* WORK TO BE COMPLETED *
Show, from the records below, all lines that contain the word "left".
◇ ◇ ◇ ◇
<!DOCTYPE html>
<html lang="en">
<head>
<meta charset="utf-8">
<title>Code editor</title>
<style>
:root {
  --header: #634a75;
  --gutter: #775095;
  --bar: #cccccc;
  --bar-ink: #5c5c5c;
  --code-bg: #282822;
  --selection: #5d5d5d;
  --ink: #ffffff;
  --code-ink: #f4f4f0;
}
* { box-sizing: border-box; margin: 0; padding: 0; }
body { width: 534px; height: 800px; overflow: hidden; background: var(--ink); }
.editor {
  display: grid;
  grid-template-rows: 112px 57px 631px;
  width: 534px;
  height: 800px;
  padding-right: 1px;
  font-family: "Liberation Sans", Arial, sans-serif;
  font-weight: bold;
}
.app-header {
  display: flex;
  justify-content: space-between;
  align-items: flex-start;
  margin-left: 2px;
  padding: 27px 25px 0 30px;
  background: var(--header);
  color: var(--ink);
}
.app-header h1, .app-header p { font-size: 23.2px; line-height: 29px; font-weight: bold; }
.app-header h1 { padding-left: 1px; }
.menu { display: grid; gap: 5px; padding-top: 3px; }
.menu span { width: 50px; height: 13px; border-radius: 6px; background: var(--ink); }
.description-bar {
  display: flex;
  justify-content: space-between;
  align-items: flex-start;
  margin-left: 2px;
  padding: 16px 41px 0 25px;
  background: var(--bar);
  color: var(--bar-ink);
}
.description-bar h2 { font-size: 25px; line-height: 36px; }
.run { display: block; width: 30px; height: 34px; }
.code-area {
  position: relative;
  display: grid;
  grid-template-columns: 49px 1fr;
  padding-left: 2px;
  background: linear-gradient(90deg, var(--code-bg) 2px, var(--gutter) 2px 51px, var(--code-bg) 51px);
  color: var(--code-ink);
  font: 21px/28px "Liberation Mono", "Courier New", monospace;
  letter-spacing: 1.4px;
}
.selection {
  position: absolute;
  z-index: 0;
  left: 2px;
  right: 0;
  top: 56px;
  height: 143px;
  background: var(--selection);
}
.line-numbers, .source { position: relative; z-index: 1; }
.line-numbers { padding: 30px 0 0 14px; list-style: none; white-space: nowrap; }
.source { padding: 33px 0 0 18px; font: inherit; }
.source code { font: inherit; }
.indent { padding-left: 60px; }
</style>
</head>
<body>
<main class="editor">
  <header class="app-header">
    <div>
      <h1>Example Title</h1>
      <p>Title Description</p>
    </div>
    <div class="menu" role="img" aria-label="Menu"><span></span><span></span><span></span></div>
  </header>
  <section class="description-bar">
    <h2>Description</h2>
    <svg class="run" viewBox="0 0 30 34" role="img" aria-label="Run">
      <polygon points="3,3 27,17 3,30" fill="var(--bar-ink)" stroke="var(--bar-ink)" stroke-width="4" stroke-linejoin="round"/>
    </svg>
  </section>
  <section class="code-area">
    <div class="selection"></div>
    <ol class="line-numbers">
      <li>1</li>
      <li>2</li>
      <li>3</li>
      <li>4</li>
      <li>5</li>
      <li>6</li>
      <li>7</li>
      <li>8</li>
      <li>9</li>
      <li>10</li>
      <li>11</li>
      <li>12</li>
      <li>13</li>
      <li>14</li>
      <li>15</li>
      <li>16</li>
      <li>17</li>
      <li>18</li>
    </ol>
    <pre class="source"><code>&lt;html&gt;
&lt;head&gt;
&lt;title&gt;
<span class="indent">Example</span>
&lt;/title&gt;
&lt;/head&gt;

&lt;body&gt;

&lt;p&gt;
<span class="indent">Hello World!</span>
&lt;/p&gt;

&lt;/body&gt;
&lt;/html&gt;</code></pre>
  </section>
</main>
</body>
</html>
◇ ◇ ◇ ◇
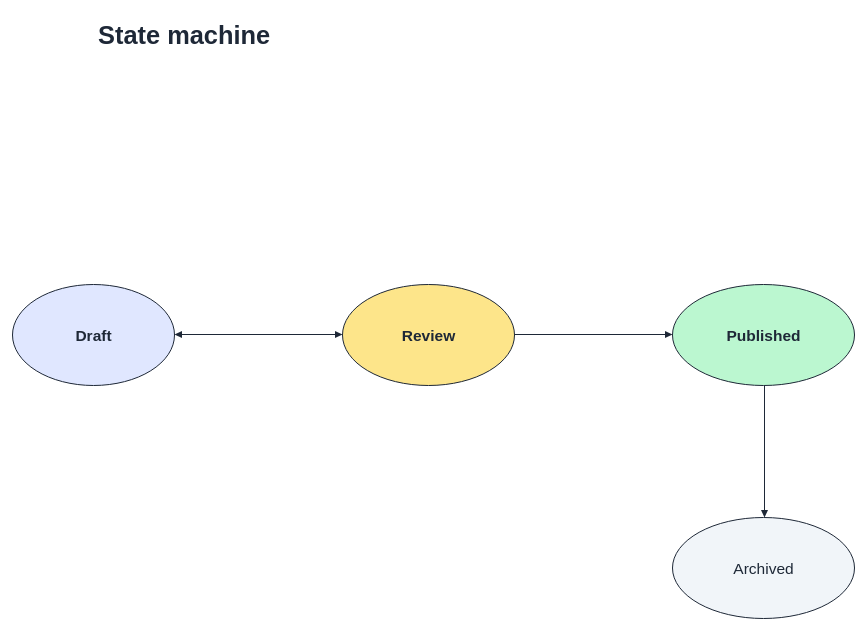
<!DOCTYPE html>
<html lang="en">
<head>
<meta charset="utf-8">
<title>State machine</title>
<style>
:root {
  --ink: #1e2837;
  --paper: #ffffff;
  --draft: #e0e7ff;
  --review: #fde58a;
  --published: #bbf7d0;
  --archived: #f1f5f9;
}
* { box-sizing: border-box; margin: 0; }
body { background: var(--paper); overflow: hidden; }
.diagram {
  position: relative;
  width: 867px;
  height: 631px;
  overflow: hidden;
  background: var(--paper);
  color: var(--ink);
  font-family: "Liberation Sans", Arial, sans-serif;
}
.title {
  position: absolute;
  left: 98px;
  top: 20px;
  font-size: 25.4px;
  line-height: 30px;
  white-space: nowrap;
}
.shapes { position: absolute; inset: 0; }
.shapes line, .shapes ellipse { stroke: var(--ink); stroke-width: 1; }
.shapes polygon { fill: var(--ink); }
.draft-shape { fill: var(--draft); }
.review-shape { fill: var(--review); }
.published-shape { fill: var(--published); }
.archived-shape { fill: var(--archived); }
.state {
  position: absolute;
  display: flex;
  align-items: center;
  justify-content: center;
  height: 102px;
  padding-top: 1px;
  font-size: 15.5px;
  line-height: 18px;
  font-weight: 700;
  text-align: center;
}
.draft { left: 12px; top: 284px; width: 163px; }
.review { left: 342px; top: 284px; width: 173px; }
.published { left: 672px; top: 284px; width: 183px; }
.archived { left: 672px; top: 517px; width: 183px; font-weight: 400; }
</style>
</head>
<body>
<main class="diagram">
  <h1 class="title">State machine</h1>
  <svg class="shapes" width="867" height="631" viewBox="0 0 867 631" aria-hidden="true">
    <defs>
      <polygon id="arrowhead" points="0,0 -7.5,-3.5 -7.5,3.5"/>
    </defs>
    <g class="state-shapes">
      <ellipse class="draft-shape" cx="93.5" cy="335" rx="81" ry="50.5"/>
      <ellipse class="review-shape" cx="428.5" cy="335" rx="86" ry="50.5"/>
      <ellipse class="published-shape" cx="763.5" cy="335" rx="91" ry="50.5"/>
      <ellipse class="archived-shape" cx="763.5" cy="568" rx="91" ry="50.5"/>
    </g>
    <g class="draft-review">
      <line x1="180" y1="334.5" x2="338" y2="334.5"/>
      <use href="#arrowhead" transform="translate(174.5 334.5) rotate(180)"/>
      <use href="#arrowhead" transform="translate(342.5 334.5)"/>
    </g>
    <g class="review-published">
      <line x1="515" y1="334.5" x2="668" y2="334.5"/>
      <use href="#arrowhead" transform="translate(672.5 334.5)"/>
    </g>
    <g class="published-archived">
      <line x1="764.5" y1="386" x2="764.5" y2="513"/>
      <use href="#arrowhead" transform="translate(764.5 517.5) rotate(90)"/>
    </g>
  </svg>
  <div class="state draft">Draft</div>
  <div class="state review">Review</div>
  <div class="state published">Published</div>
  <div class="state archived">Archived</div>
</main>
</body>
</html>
◇ ◇ ◇ ◇
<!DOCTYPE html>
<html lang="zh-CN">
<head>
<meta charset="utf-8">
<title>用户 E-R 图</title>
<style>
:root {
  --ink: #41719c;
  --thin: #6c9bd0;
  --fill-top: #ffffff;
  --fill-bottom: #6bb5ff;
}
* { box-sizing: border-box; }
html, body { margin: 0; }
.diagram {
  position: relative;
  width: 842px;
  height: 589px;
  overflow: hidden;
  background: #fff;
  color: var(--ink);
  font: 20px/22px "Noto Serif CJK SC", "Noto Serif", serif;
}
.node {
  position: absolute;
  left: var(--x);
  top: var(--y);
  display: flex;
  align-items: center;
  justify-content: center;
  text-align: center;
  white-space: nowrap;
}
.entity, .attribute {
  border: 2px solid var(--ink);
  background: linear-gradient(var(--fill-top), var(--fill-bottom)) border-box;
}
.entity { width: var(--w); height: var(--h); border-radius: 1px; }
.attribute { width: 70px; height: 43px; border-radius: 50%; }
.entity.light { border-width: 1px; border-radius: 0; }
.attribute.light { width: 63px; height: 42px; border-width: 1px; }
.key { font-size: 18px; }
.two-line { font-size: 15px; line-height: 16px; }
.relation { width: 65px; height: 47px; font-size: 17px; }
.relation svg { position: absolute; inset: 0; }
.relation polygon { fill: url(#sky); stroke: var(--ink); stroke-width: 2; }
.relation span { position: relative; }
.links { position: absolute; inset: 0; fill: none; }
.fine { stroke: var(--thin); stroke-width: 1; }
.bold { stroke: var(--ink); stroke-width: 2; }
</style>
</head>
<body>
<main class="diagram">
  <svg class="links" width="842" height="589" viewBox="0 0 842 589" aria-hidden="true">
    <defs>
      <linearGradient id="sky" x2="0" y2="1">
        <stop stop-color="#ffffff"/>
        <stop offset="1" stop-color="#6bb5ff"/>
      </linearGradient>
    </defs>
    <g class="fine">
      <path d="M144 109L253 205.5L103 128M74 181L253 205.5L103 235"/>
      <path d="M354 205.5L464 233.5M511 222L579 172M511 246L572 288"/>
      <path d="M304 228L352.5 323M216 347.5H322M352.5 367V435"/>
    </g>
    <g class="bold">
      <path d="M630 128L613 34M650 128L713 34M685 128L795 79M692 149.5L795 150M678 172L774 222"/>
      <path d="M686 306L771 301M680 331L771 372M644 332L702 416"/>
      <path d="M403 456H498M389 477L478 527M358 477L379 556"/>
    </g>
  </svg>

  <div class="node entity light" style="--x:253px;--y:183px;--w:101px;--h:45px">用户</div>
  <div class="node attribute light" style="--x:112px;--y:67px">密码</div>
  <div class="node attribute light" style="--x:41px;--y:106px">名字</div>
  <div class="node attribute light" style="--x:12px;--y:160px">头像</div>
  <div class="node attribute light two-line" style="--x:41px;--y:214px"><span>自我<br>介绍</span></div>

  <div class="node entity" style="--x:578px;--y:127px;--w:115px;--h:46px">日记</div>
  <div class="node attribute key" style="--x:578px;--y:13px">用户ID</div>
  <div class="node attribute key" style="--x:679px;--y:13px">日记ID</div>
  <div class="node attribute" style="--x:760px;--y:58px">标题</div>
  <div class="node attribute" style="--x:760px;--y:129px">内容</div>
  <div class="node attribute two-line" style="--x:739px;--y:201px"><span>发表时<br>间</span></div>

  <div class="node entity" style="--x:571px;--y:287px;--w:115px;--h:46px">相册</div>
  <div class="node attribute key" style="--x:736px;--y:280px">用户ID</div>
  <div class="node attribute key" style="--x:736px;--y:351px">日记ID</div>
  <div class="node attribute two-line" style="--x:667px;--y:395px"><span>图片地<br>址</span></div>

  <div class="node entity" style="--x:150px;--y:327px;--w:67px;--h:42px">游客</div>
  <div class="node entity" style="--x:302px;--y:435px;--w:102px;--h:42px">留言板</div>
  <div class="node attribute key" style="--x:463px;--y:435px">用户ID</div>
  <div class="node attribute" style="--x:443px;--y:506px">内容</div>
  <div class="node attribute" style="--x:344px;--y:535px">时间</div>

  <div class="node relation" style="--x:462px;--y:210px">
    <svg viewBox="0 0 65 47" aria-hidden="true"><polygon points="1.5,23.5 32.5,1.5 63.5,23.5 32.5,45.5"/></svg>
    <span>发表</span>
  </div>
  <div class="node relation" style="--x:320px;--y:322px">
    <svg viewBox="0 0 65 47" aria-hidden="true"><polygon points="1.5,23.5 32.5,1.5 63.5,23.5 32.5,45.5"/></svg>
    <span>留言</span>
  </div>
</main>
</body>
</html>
◇ ◇ ◇ ◇
* SOLVED PROBLEM *
  margin-left: 2px;
.app-header h1 { padding-left: 1px; }
  margin-left: 2px;
  padding-left: 2px;
  left: 2px;
.indent { padding-left: 60px; }
  left: 98px;
.draft { left: 12px; top: 284px; width: 163px; }
.review { left: 342px; top: 284px; width: 173px; }
.published { left: 672px; top: 284px; width: 183px; }
.archived { left: 672px; top: 517px; width: 183px; font-weight: 400; }
  left: var(--x);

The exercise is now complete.